How do I approach my new boss about giving me more responsibilities?

I got a new job and have officially been there for 5 weeks now. My actual title is service coordinator/ billing and payroll clerk. So far, my new boss has only taught me how to open the mail, and post the bills into a file that I then email to her so that she can actually post them into Quicken. This process literally takes me maybe 10 minutes so the rest of the day (7 hours, 50 minutes) of my day is spent reading books. I am extremely bored but she is a control freak (she screams at her employees when they don't do EXACTLY as she wants), likes to change the rules to fit her mood of the day, and won't let me do anymore of the tasks.
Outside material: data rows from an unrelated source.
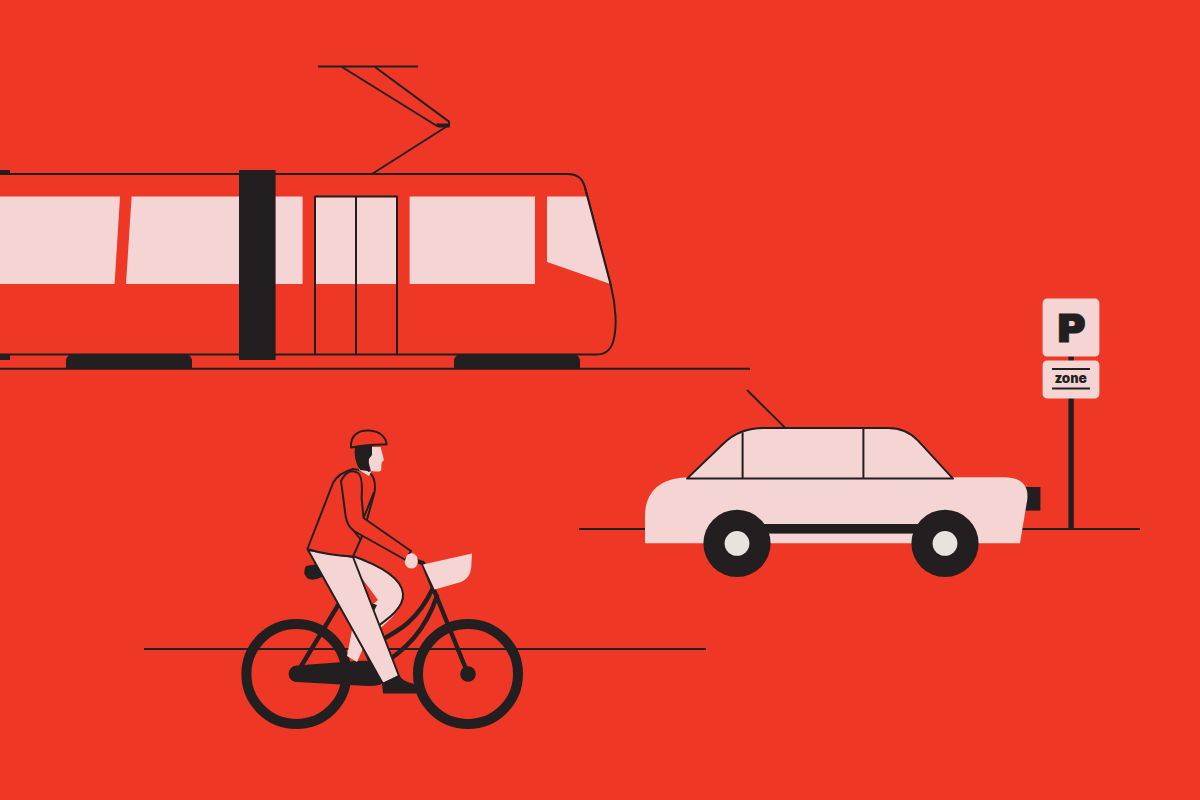
<!DOCTYPE html>
<html lang="en">
<head>
<meta charset="utf-8">
<title>City mobility</title>
<link rel="stylesheet" href="https://fonts.googleapis.com/css2?family=Archivo+Black&display=swap">
<style>
:root { --red: #ef3726; --blush: #f5d5d3; --ink: #231f20; --hub: #e9e3e0; }
html, body { margin: 0; padding: 0; overflow: hidden; background: var(--red); }
.canvas { display: block; width: 1200px; height: 800px; }
.blush { fill: var(--blush); }
.ink { fill: var(--ink); }
.red { fill: var(--red); }
.hub { fill: var(--hub); }
.line { fill: none; }
.line, .outlined { stroke: var(--ink); stroke-width: 1; stroke-linejoin: round; }
.tube { fill: none; stroke: var(--ink); stroke-width: 2.2; stroke-linecap: round; stroke-linejoin: round; }
.tyre { fill: none; stroke: var(--ink); stroke-width: 5; }
.sign-text { font-family: "Archivo Black", sans-serif; fill: var(--ink); text-anchor: middle; }
.sign-letter { font-size: 20px; stroke: var(--ink); stroke-width: .4; }
.sign-label { font-size: 7px; }
</style>
</head>
<body>
<svg class="canvas" viewBox="0 0 600 400" role="img" aria-label="A tram, a cyclist and a parked car beside a parking sign">
  <defs>
    <g id="car-wheel"><circle class="ink" r="16.8"/><circle class="hub" r="6.2"/></g>
    <g id="bike-wheel"><circle class="tyre" r="25"/><circle class="ink" r="3.9"/></g>
    <path id="bogie" class="ink" d="M33 184V181Q33 177 37 177H92Q96 177 96 181V184Z"/>
  </defs>
  <rect class="red" width="600" height="400"/>

  <g id="tram">
    <g class="line">
      <path d="M159 33.3H209M171 33.5L218.5 63H224.5L224.5 60.8L187.5 33.5M224.5 62.5L186 87"/>
      <path d="M0 184.4H375"/>
    </g>
    <path class="ink" d="M218 61.8H225V63.8H219Z"/>
    <use href="#bogie"/>
    <use href="#bogie" x="194"/>
    <path class="red outlined" d="M-2 87H284Q290.500 87 292.300 93L305.500 143C308 153 308.700 164 306.500 171Q304.600 177.300 298 177.300H-2Z"/>
    <path class="ink" d="M0 85H5V87.400H0ZM0 177H5V180H0Z"/>
    <g class="blush">
      <path d="M0 98.300H60L57.300 142H0Z"/>
      <path d="M65.800 98.300H151.300V142H63Z"/>
      <path d="M157.500 98.300H198.500V142H157.500Z"/>
      <path d="M204.800 98.300H267.500V142H204.800Z"/>
      <path d="M273.500 98.300H293.700L305.200 142L273.500 131Z"/>
    </g>
    <path class="line" d="M292.300 93L305.500 143M157.500 177.300V98.300H198.500V177.300M178 98.300V177.300"/>
    <rect class="ink" x="119.500" y="85" width="18.300" height="95"/>
  </g>

  <g id="parking-sign">
    <rect class="ink" x="534.200" y="176" width="2.700" height="88.500"/>
    <rect class="blush" x="521.300" y="149.300" width="28.400" height="29" rx="2.200"/>
    <rect class="blush" x="521.300" y="180.200" width="28.400" height="19" rx="2.200"/>
    <text class="sign-text sign-letter" transform="translate(535.6 171) scale(1.04 1)">P</text>
    <path class="line" d="M526 184.500H545M526 194.200H545"/>
    <text class="sign-text sign-label" x="535.500" y="191.400" textLength="16" lengthAdjust="spacingAndGlyphs">zone</text>
  </g>

  <g id="car">
    <path class="line" d="M289.500 264.500H570"/>
    <path class="line" d="M373.500 195L392.500 213.800"/>
    <rect class="ink" x="510" y="243.500" width="10.200" height="11.800"/>
    <path class="blush" d="M322.500 271.600V258C322.500 245 331 238.600 345 238.600H502C511 238.600 514.500 243 513.600 250L510 271.600Z"/>
    <path class="blush outlined" d="M343.500 239.300L361.500 222Q369.500 214 382 214H444Q453 214 459 220.300L476.500 239.300Z"/>
    <path class="line" d="M371.300 216.300V239M431.700 214V239"/>
    <rect class="ink" x="380" y="262" width="80" height="4.800"/>
    <use href="#car-wheel" x="368.500" y="271.700"/>
    <use href="#car-wheel" x="472.500" y="271.700"/>
  </g>

  <g id="cyclist">
    <path class="line" d="M72 324.500H353"/>
    <g id="bicycle">
      <use href="#bike-wheel" x="148.200" y="337"/>
      <use href="#bike-wheel" x="234" y="337"/>
      <path class="tube" d="M148.200 337L170 301M168 287L186 333M234 337L211.500 281.500L206 279.800"/>
      <path class="tube" d="M188 334C204 325 213 314 218.500 298M187 322C198 316 208 312 216.500 294"/>
      <path class="ink" d="M148.500 332.800L178 330.500Q193 329.500 194 336.500Q194 343.500 184 343L148.500 341A4.100 4.100 0 0 1 148.500 332.800Z"/>
      <path class="ink" d="M153 283Q151 286.500 153.500 289Q156 291 161 288.500L169 286L165 281Z"/>
      <path class="blush" d="M211.500 282.200L236 276.800L235.600 284Q235 289 230.500 291L217.300 294.800Z"/>
    </g>
    <g id="rider">
      <path class="blush" d="M172 277L184 280.500C194 286 201 290.500 201.500 297C202 305 192 313 184 318.500L178.500 331L173.500 328L177 310L189 300Z"/>
      <path class="line" d="M175 277.500C191 283 201 289.500 201.500 297C202 304 194 309.500 187 314.500"/>
      <path class="ink" d="M185.500 301.500L188.500 302.500L187 305.500L183 304Z"/>
      <path class="blush outlined" d="M154 275L176.500 278.500L199.500 338L191.500 342Z"/>
      <path class="ink" d="M191 341.500L199.800 337.700Q201 340.600 206.500 341.700Q208.700 343.500 208 346.800H191.500Z"/>
      <path class="red outlined" d="M176.500 234.500Q169 236.500 166.500 241.500L153.700 274.500Q163 277.500 176.500 278.300L181.500 267L187.300 246Q188.300 238.500 184 235.700Z"/>
      <path class="red outlined" d="M170.500 240.500Q174 233.500 179 236.500Q181.500 238 180.800 249L181.800 259L205.500 275.500L202.800 280L177 265.500Q173.500 263 172.800 258Z"/>
      <path class="line" d="M181.800 259L187 246M177 265.500L180.500 270"/>
      <path class="blush" d="M203.500 277.500Q206.500 275.400 208.500 278.400Q210 283 206.500 284.300Q203 284.500 202.300 281Z"/>
      <path class="blush" d="M180.500 223.500H190.300L192 230L190.800 231.200L190.600 235Q190.300 236.300 185.800 235.500L184.500 238L179.500 235Z"/>
      <path class="ink" d="M177.500 222.500H186V227.500L184 230L185.500 235.800L180 235Q176.500 230 177.500 222.500Z"/>
      <path class="red outlined" d="M175.500 223.700C175 217.500 179.500 215 184.500 215.300C190 215.600 193 218.500 193.300 222.300Q185 222 175.500 223.700Z"/>
      <path class="line" d="M178.500 223.500L184.500 235.800M185 222.600L183.500 233"/>
    </g>
  </g>
</svg>
</body>
</html>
Do you think I should try to talk to her about this or should I look for a new job?

Asked By: frustratedtonoend - 8/1/2008
Best Answer - Chosen by Asker
It's all about trust. I am a boss myself and when someone is new you don't always have time to train them they way you would like. What I appreciate is when a new person watches what I do and asks if they can help. Even if it is a little thing. I figure that whatever they can do is one more minute I have to spend on... More
Answered By: Payroll Guy - 8/2/2008
Additional Answers (5)
I would stick it out for a bit. 5 weeks is not very long, and will look horrible on your resume. Take your time and observe. You never know what might come your way if you keep your eyes open. Do your job well and bide your time. If nothing happens for you, you can always look elsewhere. Don't be hasty.
Answered By: vic91106 - 8/1/2008
Well I would do both. Talk to her AND look for a new job. If prospective employers ask you why you are leaving your job after only 5 weeks, simply state that you are looking for more of a challenge.
Answered By: my nickname is nickname - 8/1/2008
just reading that was painful. Not that new jobs are easy to find, but I would start looking.
Answered By: yorweerd - 8/1/2008
Show him how much you are worth on the open market. Tell him you are looking for another job and unless you get higher pay and more responsibility, you are gone. Worked for me a few times.
Answered By: steves95008 - 8/1/2008
Definitely tell her that your tasks don't take you all day and that you would like to learn some new tasks. It can't be in the interest of the company to have you sit there and read. If she is unreasonable and won't listen at least you got a lot of time to check the job websites on the computer for a new job.. xx but... More
Answered By: Vera Gabriele - 8/2/2008
Sponsored results
Over 483 Local Jobs Now Hiring In Your Area. $18-$87/Hr - Apply Today!
Click. Search. Apply. Free!
Jobs hiring near your local area. Part-time, Full-time, Work at home.
Sobre 287 Trabajos en tu area. $15-87/hora - Aplica Ahora.

Other Career Questions

What is your current job? Why did you choose this job? What do you enjoy about your job? What do you dislike about your job? What would be your perfect job? Would you rather have this j...
3 answers - Asked By: drop pants not bombs!.♥ - 3/2/2010
Where are the jobs? Is productivity and globalization creating a permanent “recession” of jobs? My main issue is I am doing a paper for school and have no idea where to begin. I was hoping suggestions...
4 answers - Asked By: bayebd24【ツ】 - 11/21/2007
Hi ok im 19 and about to start college to do an acess course into a university. Ive been browsing through all the courses and im tottaly stuck! I thought politics but im scared ill end up with some r...
1 answers - Asked By: roseparkerly - 1/26/2009

Content is not owned or controlled by Monster. Any content concerns should be addressed with Yahoo!
Yahoo! Does not evaluate or guarantee the accuracy of any Yahoo! Answers content. Yahoo! Disclaimer.

Popular Articles

Best-Paying Work-from-Home Jobs Article Rating
It’s easier than ever to work from home. Of course, not every job is a mobile job, and some companies aren’t interested in having their employees work from home.
2013 Marketing Jobs Outlook Article Rating
The US may be facing another year of anemic hiring overall, but that won't be the case in the high-orbit world of multichannel, digital media marketing.
For Employers: Post Jobs | Search Resumes | Advertise
About Monster | Work for Monster | Advertise with Us | AdChoices | Partner with Us | Investor Relations | Social Media
Terms of Use | Privacy Center | Accessibility Center | Help | Security | Contact Us | Sitemap | Mobile
©2014 Monster - All Rights Reserved U.S. Patents No. 5,832,497; 7,599,930 B1; 7,827,125 and 7,836,060 MWW - Looking for Monster Cable? - V: 2014.1.40.24-220